Shchepin, Roman V., et al. “15N Hyperpolarization of Imidazole-15N2 for Magnetic Resonance pH Sensing via SABRE-SHEATH.Acs Sensors, vol. 1, no. 6, June 2016, pp. 640–44. Epmc, doi:10.1021/acssensors.6b00231. Full Text Open Access Copy

Davis, Ryan M., et al. “Multi-spin echo spatial encoding provides three-fold improvement of temperature precision during intermolecular zero quantum thermometry.Magnetic Resonance in Medicine, vol. 75, no. 5, May 2016, pp. 1958–66. Epmc, doi:10.1002/mrm.25789. Full Text

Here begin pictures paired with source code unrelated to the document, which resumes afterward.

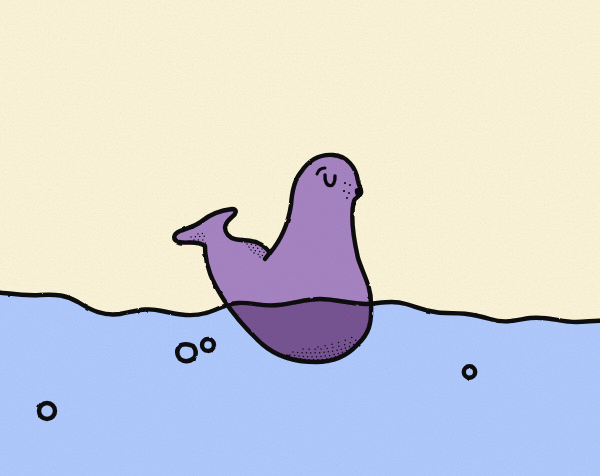
<!DOCTYPE html>
<html lang="en">
<head>
<meta charset="utf-8">
<title>Floating seal</title>
<style>
:root {
  --sky: #faf2d6;
  --sea: #afc8fb;
  --seal: #a583c1;
  --seal-under: #765391;
  --ink: #0b090d;
}
html, body { margin: 0; overflow: hidden; }
svg { display: block; width: 600px; height: 476px; }
.sky { fill: var(--sky); }
.sea { fill: var(--sea); }
.seal { fill: var(--seal); }
.seal-under { fill: var(--seal-under); }
.ink { fill: none; stroke: var(--ink); stroke-width: 4.4; stroke-linecap: round; stroke-linejoin: round; }
.fine { stroke-width: 3; }
.face { stroke-width: 3.4; }
.solid { fill: var(--ink); }
.stipple { fill: none; stroke: var(--ink); stroke-width: 1.5; stroke-linecap: round; stroke-dasharray: 0 4.4; }
.grain { opacity: .13; mix-blend-mode: multiply; }
</style>
</head>
<body>
<svg viewBox="0 0 600 476" role="img" aria-label="A content purple seal floating in the sea">
  <defs>
    <path id="body" d="M333 155C347 156 356 167 358 181C359 187 362 189 361 193C360 197 355 197 354 201C350 216 353 236 358 258C363 274 371 286 371 303C372 324 369 334 357 345C347 356 334 362 316 362C296 362 277 357 262 344C248 331 235 317 224 300C213 283 205 267 205 246C197 240 187 244 179 242C172 240 173 234 180 231C191 227 196 226 202 221C212 213 223 210 232 209C238 209 236 214 232 217C226 222 222 228 228 235C235 243 248 238 258 243C264 245 267 249 270 253C281 240 288 225 291 205C292 191 294 180 301 172C309 160 320 154 333 155Z"/>
    <path id="waterline" d="M-5 292C14 294 24 296 40 295C56 294 66 295 78 302C92 311 104 316 120 314C136 311 146 307 162 311C180 315 192 317 206 313C218 310 224 304 238 303C252 302 262 307 278 305C296 303 306 299 320 299C336 299 350 304 366 304C382 303 392 300 406 304C420 308 430 313 446 313C466 313 476 315 490 319C506 324 516 320 530 318C548 316 560 322 576 322C588 322 594 320 605 321"/>
    <path id="water" d="M-5 292C14 294 24 296 40 295C56 294 66 295 78 302C92 311 104 316 120 314C136 311 146 307 162 311C180 315 192 317 206 313C218 310 224 304 238 303C252 302 262 307 278 305C296 303 306 299 320 299C336 299 350 304 366 304C382 303 392 300 406 304C420 308 430 313 446 313C466 313 476 315 490 319C506 324 516 320 530 318C548 316 560 322 576 322C588 322 594 320 605 321V480H-5Z"/>
    <clipPath id="below-water"><use href="#water"/></clipPath>
    <clipPath id="inside-seal"><use href="#body"/></clipPath>
    <filter id="paper" x="0" y="0" width="100%" height="100%">
      <feTurbulence type="fractalNoise" baseFrequency=".75" numOctaves="2" seed="4"/>
      <feColorMatrix type="saturate" values="0"/>
      <feComponentTransfer><feFuncA type="linear" slope="0" intercept="1"/><feFuncR type="linear" slope="2" intercept="-.1"/><feFuncG type="linear" slope="2" intercept="-.1"/><feFuncB type="linear" slope="2" intercept="-.1"/></feComponentTransfer>
    </filter>
    <filter id="rough" filterUnits="userSpaceOnUse" x="-10" y="140" width="620" height="300">
      <feTurbulence type="fractalNoise" baseFrequency=".12" numOctaves="2" seed="9"/>
      <feDisplacementMap in="SourceGraphic" scale="2" xChannelSelector="R" yChannelSelector="G"/>
    </filter>
  </defs>

  <rect class="sky" width="600" height="476"/>
  <use class="sea" href="#water"/>
  <use class="seal" href="#body"/>
  <g clip-path="url(#below-water)"><use class="seal-under" href="#body"/></g>
  <rect class="grain" width="600" height="476" filter="url(#paper)"/>

  <g class="stipple" clip-path="url(#inside-seal)">
    <g id="tail-shading">
      <path d="M198 234L206 233"/>
      <path d="M191 237L207 236"/>
      <path d="M194 240L207 240"/>
      <path d="M201 243L207 243"/>
    </g>
    <g id="back-shading">
      <path d="M247 244L262 246"/>
      <path d="M249 247L268 250"/>
      <path d="M251 250L268 253"/>
      <path d="M254 253L267 257"/>
      <path d="M260 257L266 259"/>
    </g>
    <g id="belly-shading">
      <path stroke-dasharray="0 7" d="M318 347Q340 344 357 335"/>
      <path stroke-dasharray="0 6" d="M303 349Q336 351 358 339"/>
      <path d="M293 352Q336 356 358 342"/>
      <path d="M290 355Q332 361 355 346"/>
      <path d="M296 358Q328 364 350 350"/>
    </g>
  </g>

  <g class="ink" filter="url(#rough)">
    <use id="surface" href="#waterline"/>
    <use id="seal-outline" href="#body"/>
    <path id="back-crease" d="M271 251L265 259"/>
    <g id="bubbles">
      <path d="M181 345Q187 343 193 346Q198 352 194 358Q187 364 180 359Q174 351 181 345Z"/>
      <circle cx="208" cy="345" r="6"/>
      <circle cx="47" cy="411" r="8"/>
      <circle cx="469.5" cy="372" r="5.7"/>
    </g>
  </g>

  <g id="face">
    <path class="ink face" d="M325 175C324 189 336 189 335 176"/>
    <path class="ink fine" d="M317 174Q319 168 325 168"/>
    <path class="solid" d="M355 189Q361 185 363 191Q363 197 357 197Q354 193 355 189Z"/>
    <g class="solid">
      <circle cx="345" cy="183" r="1.1"/>
      <circle cx="350" cy="185" r="1"/>
      <circle cx="344" cy="191" r="1.1"/>
      <circle cx="349" cy="193" r="1"/>
      <circle cx="347" cy="198" r="1"/>
    </g>
  </g>
</svg>
</body>
</html>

Theis, Thomas, et al. “Direct and cost-efficient hyperpolarization of long-lived nuclear spin states on universal (15)N2-diazirine molecular tags.Science Advances, vol. 2, no. 3, Mar. 2016, p. e1501438. Epmc, doi:10.1126/sciadv.1501438. Full Text Open Access Copy

Fischer, Martin C., et al. “Invited Review Article: Pump-probe microscopy.” Review of Scientific Instruments, vol. 87, no. 3, AIP Publishing, Mar. 2016, pp. 031101–031101. Crossref, doi:10.1063/1.4943211. Full Text

Zhou, Zijian, et al. “Accessing long lived (1)H states via (2)H couplings.Journal of Magnetic Resonance (San Diego, Calif. : 1997), vol. 263, Feb. 2016, pp. 108–15. Epmc, doi:10.1016/j.jmr.2015.12.020. Full Text


Villafaña, T. E., et al. “Historical pigments revealed by pump-probe microscopy.” Laser Science, Ls 2012, 2012.

Warren, Warren S. “Applications of novel nonlinear imaging: From melanoma diagnosis to art restoration.” Abstracts of Papers of the American Chemical Society, vol. 244, AMER CHEMICAL SOC, 2012.

Li, B., et al. “Homodyne near-degenerate four-wave-mixing microscopy for graphene imaging and biomedical applications.” Cleo: Science and Innovations, Cleo Si 2012, 2012. Scopus, doi:10.1364/cleo_si.2012.cf1b.3. Full Text

Wilson, J. W., et al. “Nonlinear cross-phase modulation microscopy using spectral shifting.” Cleo: Applications and Technology, Cleo at 2012, 2012. Scopus, doi:10.1364/cleo_at.2012.jw3g.2. Full Text

Samineni, P., et al. “Pump-probe microscopy of pigments used in historical art.” Cleo: Science and Innovations, Cleo Si 2012, 2012. Scopus, doi:10.1364/cleo_si.2012.cf1b.1. Full Text

Simpson, M. J., et al. “Pump-probe imaging of melanin identifies metastatic potential of melanoma.” Frontiers in Optics, Fio 2012, 2012. Scopus, doi:10.1364/fio.2012.ftu1c.5. Full Text

Li, B., et al. “Optimizing shape of femtosecond laser pulses for homodyne detection of nonlinear optical signals.” Optics Infobase Conference Papers, 2011.

Fischer, M. C., et al. “Accessing nonlinear phase contrast in biological tissue using femtosecond laser pulse shaping.” Optics Infobase Conference Papers, 2011.

Samineni, P., et al. “Cross-phase modulation microscopy.” Optics Infobase Conference Papers, 2011.

Claytor, K., et al. “Femtosecond pulse shaping enables nonlinear imaging in highly scattering materials.” Optics Infobase Conference Papers, 2011.